Dataset entries >>
* * * * *
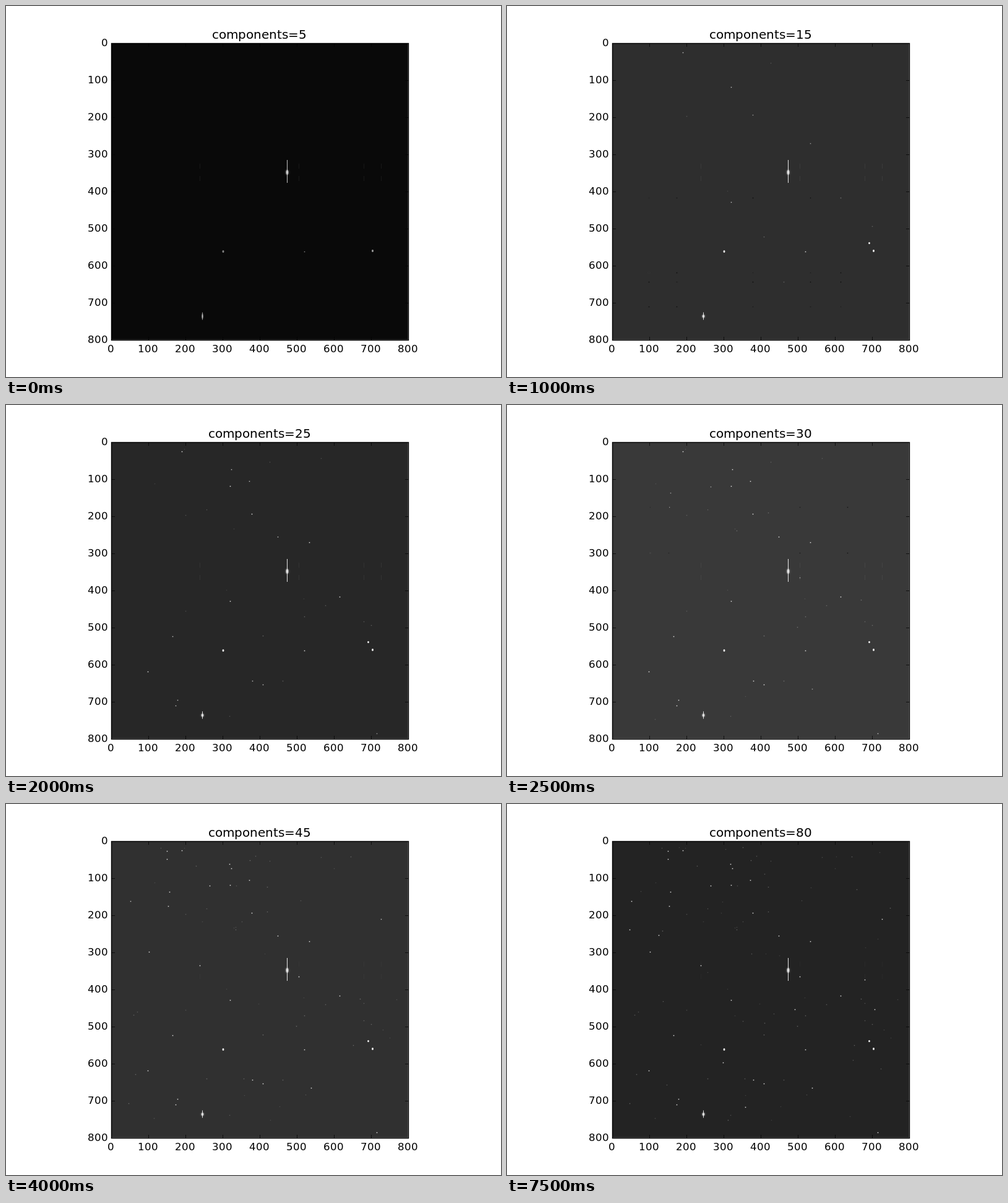
Write an HTML page with a canvas that moves like this. It is 800x600 px and loops after 8 s.

```html
<!DOCTYPE html>
<html lang="en">
<head>
<meta charset="utf-8">
<title>Components</title>
<style>
  html, body { margin: 0; width: 100%; height: 100%; overflow: hidden; background: #fff; }
  canvas { display: block; width: 800px; height: 600px; }
</style>
</head>
<body>
<canvas id="stage" width="800" height="600"></canvas>
<script>
const ctx = document.getElementById('stage').getContext('2d');
const STEP = 500;
const LEFT = 170, TOP = 60, SIZE = 480;

// Sky grey for components = 5, 10, ... 80
const sky = [9, 16, 46, 52, 39, 57, 47, 49, 48, 47, 46, 44, 43, 40, 38, 35];

// Main stars as [x, y], by the number of components that brings them out
const stars = {
  5: [[482, 397]],
  10: [[284, 75], [362, 131], [362, 317]],
  15: [[397, 176], [490, 222], [539, 310], [229, 431]],
  20: [[398, 446], [364, 104], [393, 123], [439, 213], [269, 374], [277, 477], [274, 486], [415, 452]],
  25: [[599, 531]],
  30: [[264, 142], [329, 132], [262, 165], [473, 279], [493, 459], [231, 239]],
  35: [[313, 261], [260, 89], [361, 97], [260, 76]],
  40: [[201, 157], [606, 186]],
  50: [[349, 418], [245, 212], [578, 284]],
  55: [[465, 332], [594, 332]],
  60: [[385, 490]],
  70: [[198, 203]]
};

// Dark points stand where these columns and rows cross
const early = { cols: [229, 274, 397, 490, 539], rows: [310, 431, 446, 486] };
const shadows = { 15: early, 20: early, 30: { cols: [231, 261, 473, 550], rows: [165, 239] } };

function seeded(seed) {
  return () => (seed = seed * 16807 % 2147483647) / 2147483647;
}

const rnd = seeded(4127);
const faint = Array.from({ length: 80 }, () => ({
  x: Math.floor(LEFT + 25 + rnd() * (SIZE - 40)),
  y: Math.floor(TOP + 10 + rnd() ** 1.3 * (SIZE - 30)),
  from: 10 + rnd() * 65,
  light: .08 + .16 * rnd()
}));

function tone(v) {
  ctx.fillStyle = v < 0 ? `rgba(0,0,0,${-v})` : `rgba(255,255,255,${v})`;
}

function dot(x, y, v) {
  tone(v * .45);
  ctx.fillRect(x - .5, y - .4, 2, 1.8);
  tone(v);
  ctx.fillRect(x, y, 1, 1);
}

function oval(x, y, rx, ry, v) {
  tone(v);
  ctx.beginPath();
  ctx.ellipse(x, y, rx, ry, 0, 0, Math.PI * 2);
  ctx.fill();
}

// A star with a halo and an upright spike
function flare(x, y, rx, ry, top, bottom, v) {
  tone(v);
  ctx.fillRect(x - .5, top, 1, bottom - top);
  oval(x, y, rx * 2, ry * 1.5, .05);
  oval(x, y, rx, ry, v * .65);
  oval(x, y, rx * .6, ry * .6, v * .6);
}

function drawStars(n) {
  for (const s of faint) if (n >= s.from) dot(s.x, s.y, s.light);

  for (const from in stars) {
    const age = n - from;
    if (age < 0) continue;
    for (const [x, y] of stars[from]) dot(x, y, Math.min(.85, .45 + age * .04));
  }

  if (shadows[n]) {
    const { cols, rows } = shadows[n];
    const dark = seeded(n < 30 ? 91 : 57);
    for (const x of cols) for (const y of rows) dot(x, y, -.2 - .6 * dark());
  }

  // Faint upright streaks above and below the large star's row
  tone(n < 35 ? .06 : .03);
  for (const x of [313, 473, 578, 606]) {
    for (const side of [-1, 1]) ctx.fillRect(x, 265 + side * 10, 1, 8);
  }

  const first = n === 5;
  oval(351, 397, 1.5, 2, first ? .5 : .9);
  oval(592.5, 396, 1.5, 2, first ? .6 : .9);
  if (!first) oval(585.5, 383.5, 1.4, 1.7, .9);
  flare(454.5, 269, 2.4, 4, 249, 286, first ? .75 : .88);
  flare(317.5, 501.8, first ? 1.3 : 2.3, first ? 4 : 2.7, 495.5, 507.5, first ? .55 : .85);
}

// Text set on whole pixels; align is 0 for left, .5 for centre, 1 for right
function label(text, x, y, size, align) {
  ctx.fillStyle = '#000';
  ctx.font = `${size}px "DejaVu Sans", sans-serif`;
  const chars = [...String(text)];
  const widths = chars.map(c => Math.round(ctx.measureText(c).width));
  const total = widths.reduce((a, b) => a + b, 0);
  let pen = Math.floor(x - total * align);
  chars.forEach((c, i) => {
    ctx.fillText(c, pen, y);
    pen += widths[i];
  });
}

function drawAxes() {
  const right = LEFT + SIZE + .5, bottom = TOP + SIZE + .5;
  ctx.strokeStyle = '#000';
  ctx.lineWidth = .7;
  ctx.beginPath();
  for (let d = 0; d <= SIZE; d += 60) {
    const x = LEFT + d + .5, y = TOP + d + .5;
    ctx.moveTo(x, TOP + .5); ctx.lineTo(x, TOP + 6);
    ctx.moveTo(x, bottom); ctx.lineTo(x, bottom - 5.5);
    ctx.moveTo(LEFT + .5, y); ctx.lineTo(LEFT + 6, y);
    ctx.moveTo(right, y); ctx.lineTo(right - 5.5, y);
  }
  ctx.stroke();
  ctx.lineWidth = 1.39;
  ctx.strokeRect(LEFT + .5, TOP + .5, SIZE, SIZE);

  for (let i = 0; i <= 8; i++) {
    label(i * 100, LEFT + i * 60, 560, 16.67, .5);
    label(i * 100, 165, 65 + i * 60, 16.67, 1);
  }
}

function draw(now) {
  const k = Math.floor(now / STEP) % sky.length;
  const n = (k + 1) * 5;
  ctx.fillStyle = '#fff';
  ctx.fillRect(0, 0, 800, 600);
  ctx.fillStyle = `rgb(${sky[k]},${sky[k]},${sky[k]})`;
  ctx.fillRect(LEFT, TOP, SIZE - .25, SIZE - .25);
  drawStars(n);
  drawAxes();
  label('components=' + n, 410, 53, 20, .5);
}

let start = null;
function tick(now) {
  if (start === null) start = now;
  draw(now - start);
  requestAnimationFrame(tick);
}
draw(0);
requestAnimationFrame(tick);
</script>
</body>
</html>
```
* * * * *
The task >>
Reproduce each entry precisely. Leave the pictures out.

Result below >>
Write an HTML page with a canvas that moves like this. It is 800x600 px and loops after 8 s.

```html
<!DOCTYPE html>
<html lang="en">
<head>
<meta charset="utf-8">
<title>Components</title>
<style>
  html, body { margin: 0; width: 100%; height: 100%; overflow: hidden; background: #fff; }
  canvas { display: block; width: 800px; height: 600px; }
</style>
</head>
<body>
<canvas id="stage" width="800" height="600"></canvas>
<script>
const ctx = document.getElementById('stage').getContext('2d');
const STEP = 500;
const LEFT = 170, TOP = 60, SIZE = 480;

// Sky grey for components = 5, 10, ... 80
const sky = [9, 16, 46, 52, 39, 57, 47, 49, 48, 47, 46, 44, 43, 40, 38, 35];

// Main stars as [x, y], by the number of components that brings them out
const stars = {
  5: [[482, 397]],
  10: [[284, 75], [362, 131], [362, 317]],
  15: [[397, 176], [490, 222], [539, 310], [229, 431]],
  20: [[398, 446], [364, 104], [393, 123], [439, 213], [269, 374], [277, 477], [274, 486], [415, 452]],
  25: [[599, 531]],
  30: [[264, 142], [329, 132], [262, 165], [473, 279], [493, 459], [231, 239]],
  35: [[313, 261], [260, 89], [361, 97], [260, 76]],
  40: [[201, 157], [606, 186]],
  50: [[349, 418], [245, 212], [578, 284]],
  55: [[465, 332], [594, 332]],
  60: [[385, 490]],
  70: [[198, 203]]
};

// Dark points stand where these columns and rows cross
const early = { cols: [229, 274, 397, 490, 539], rows: [310, 431, 446, 486] };
const shadows = { 15: early, 20: early, 30: { cols: [231, 261, 473, 550], rows: [165, 239] } };

function seeded(seed) {
  return () => (seed = seed * 16807 % 2147483647) / 2147483647;
}

const rnd = seeded(4127);
const faint = Array.from({ length: 80 }, () => ({
  x: Math.floor(LEFT + 25 + rnd() * (SIZE - 40)),
  y: Math.floor(TOP + 10 + rnd() ** 1.3 * (SIZE - 30)),
  from: 10 + rnd() * 65,
  light: .08 + .16 * rnd()
}));

function tone(v) {
  ctx.fillStyle = v < 0 ? `rgba(0,0,0,${-v})` : `rgba(255,255,255,${v})`;
}

function dot(x, y, v) {
  tone(v * .45);
  ctx.fillRect(x - .5, y - .4, 2, 1.8);
  tone(v);
  ctx.fillRect(x, y, 1, 1);
}

function oval(x, y, rx, ry, v) {
  tone(v);
  ctx.beginPath();
  ctx.ellipse(x, y, rx, ry, 0, 0, Math.PI * 2);
  ctx.fill();
}

// A star with a halo and an upright spike
function flare(x, y, rx, ry, top, bottom, v) {
  tone(v);
  ctx.fillRect(x - .5, top, 1, bottom - top);
  oval(x, y, rx * 2, ry * 1.5, .05);
  oval(x, y, rx, ry, v * .65);
  oval(x, y, rx * .6, ry * .6, v * .6);
}

function drawStars(n) {
  for (const s of faint) if (n >= s.from) dot(s.x, s.y, s.light);

  for (const from in stars) {
    const age = n - from;
    if (age < 0) continue;
    for (const [x, y] of stars[from]) dot(x, y, Math.min(.85, .45 + age * .04));
  }

  if (shadows[n]) {
    const { cols, rows } = shadows[n];
    const dark = seeded(n < 30 ? 91 : 57);
    for (const x of cols) for (const y of rows) dot(x, y, -.2 - .6 * dark());
  }

  // Faint upright streaks above and below the large star's row
  tone(n < 35 ? .06 : .03);
  for (const x of [313, 473, 578, 606]) {
    for (const side of [-1, 1]) ctx.fillRect(x, 265 + side * 10, 1, 8);
  }

  const first = n === 5;
  oval(351, 397, 1.5, 2, first ? .5 : .9);
  oval(592.5, 396, 1.5, 2, first ? .6 : .9);
  if (!first) oval(585.5, 383.5, 1.4, 1.7, .9);
  flare(454.5, 269, 2.4, 4, 249, 286, first ? .75 : .88);
  flare(317.5, 501.8, first ? 1.3 : 2.3, first ? 4 : 2.7, 495.5, 507.5, first ? .55 : .85);
}

// Text set on whole pixels; align is 0 for left, .5 for centre, 1 for right
function label(text, x, y, size, align) {
  ctx.fillStyle = '#000';
  ctx.font = `${size}px "DejaVu Sans", sans-serif`;
  const chars = [...String(text)];
  const widths = chars.map(c => Math.round(ctx.measureText(c).width));
  const total = widths.reduce((a, b) => a + b, 0);
  let pen = Math.floor(x - total * align);
  chars.forEach((c, i) => {
    ctx.fillText(c, pen, y);
    pen += widths[i];
  });
}

function drawAxes() {
  const right = LEFT + SIZE + .5, bottom = TOP + SIZE + .5;
  ctx.strokeStyle = '#000';
  ctx.lineWidth = .7;
  ctx.beginPath();
  for (let d = 0; d <= SIZE; d += 60) {
    const x = LEFT + d + .5, y = TOP + d + .5;
    ctx.moveTo(x, TOP + .5); ctx.lineTo(x, TOP + 6);
    ctx.moveTo(x, bottom); ctx.lineTo(x, bottom - 5.5);
    ctx.moveTo(LEFT + .5, y); ctx.lineTo(LEFT + 6, y);
    ctx.moveTo(right, y); ctx.lineTo(right - 5.5, y);
  }
  ctx.stroke();
  ctx.lineWidth = 1.39;
  ctx.strokeRect(LEFT + .5, TOP + .5, SIZE, SIZE);

  for (let i = 0; i <= 8; i++) {
    label(i * 100, LEFT + i * 60, 560, 16.67, .5);
    label(i * 100, 165, 65 + i * 60, 16.67, 1);
  }
}

function draw(now) {
  const k = Math.floor(now / STEP) % sky.length;
  const n = (k + 1) * 5;
  ctx.fillStyle = '#fff';
  ctx.fillRect(0, 0, 800, 600);
  ctx.fillStyle = `rgb(${sky[k]},${sky[k]},${sky[k]})`;
  ctx.fillRect(LEFT, TOP, SIZE - .25, SIZE - .25);
  drawStars(n);
  drawAxes();
  label('components=' + n, 410, 53, 20, .5);
}

let start = null;
function tick(now) {
  if (start === null) start = now;
  draw(now - start);
  requestAnimationFrame(tick);
}
draw(0);
requestAnimationFrame(tick);
</script>
</body>
</html>
```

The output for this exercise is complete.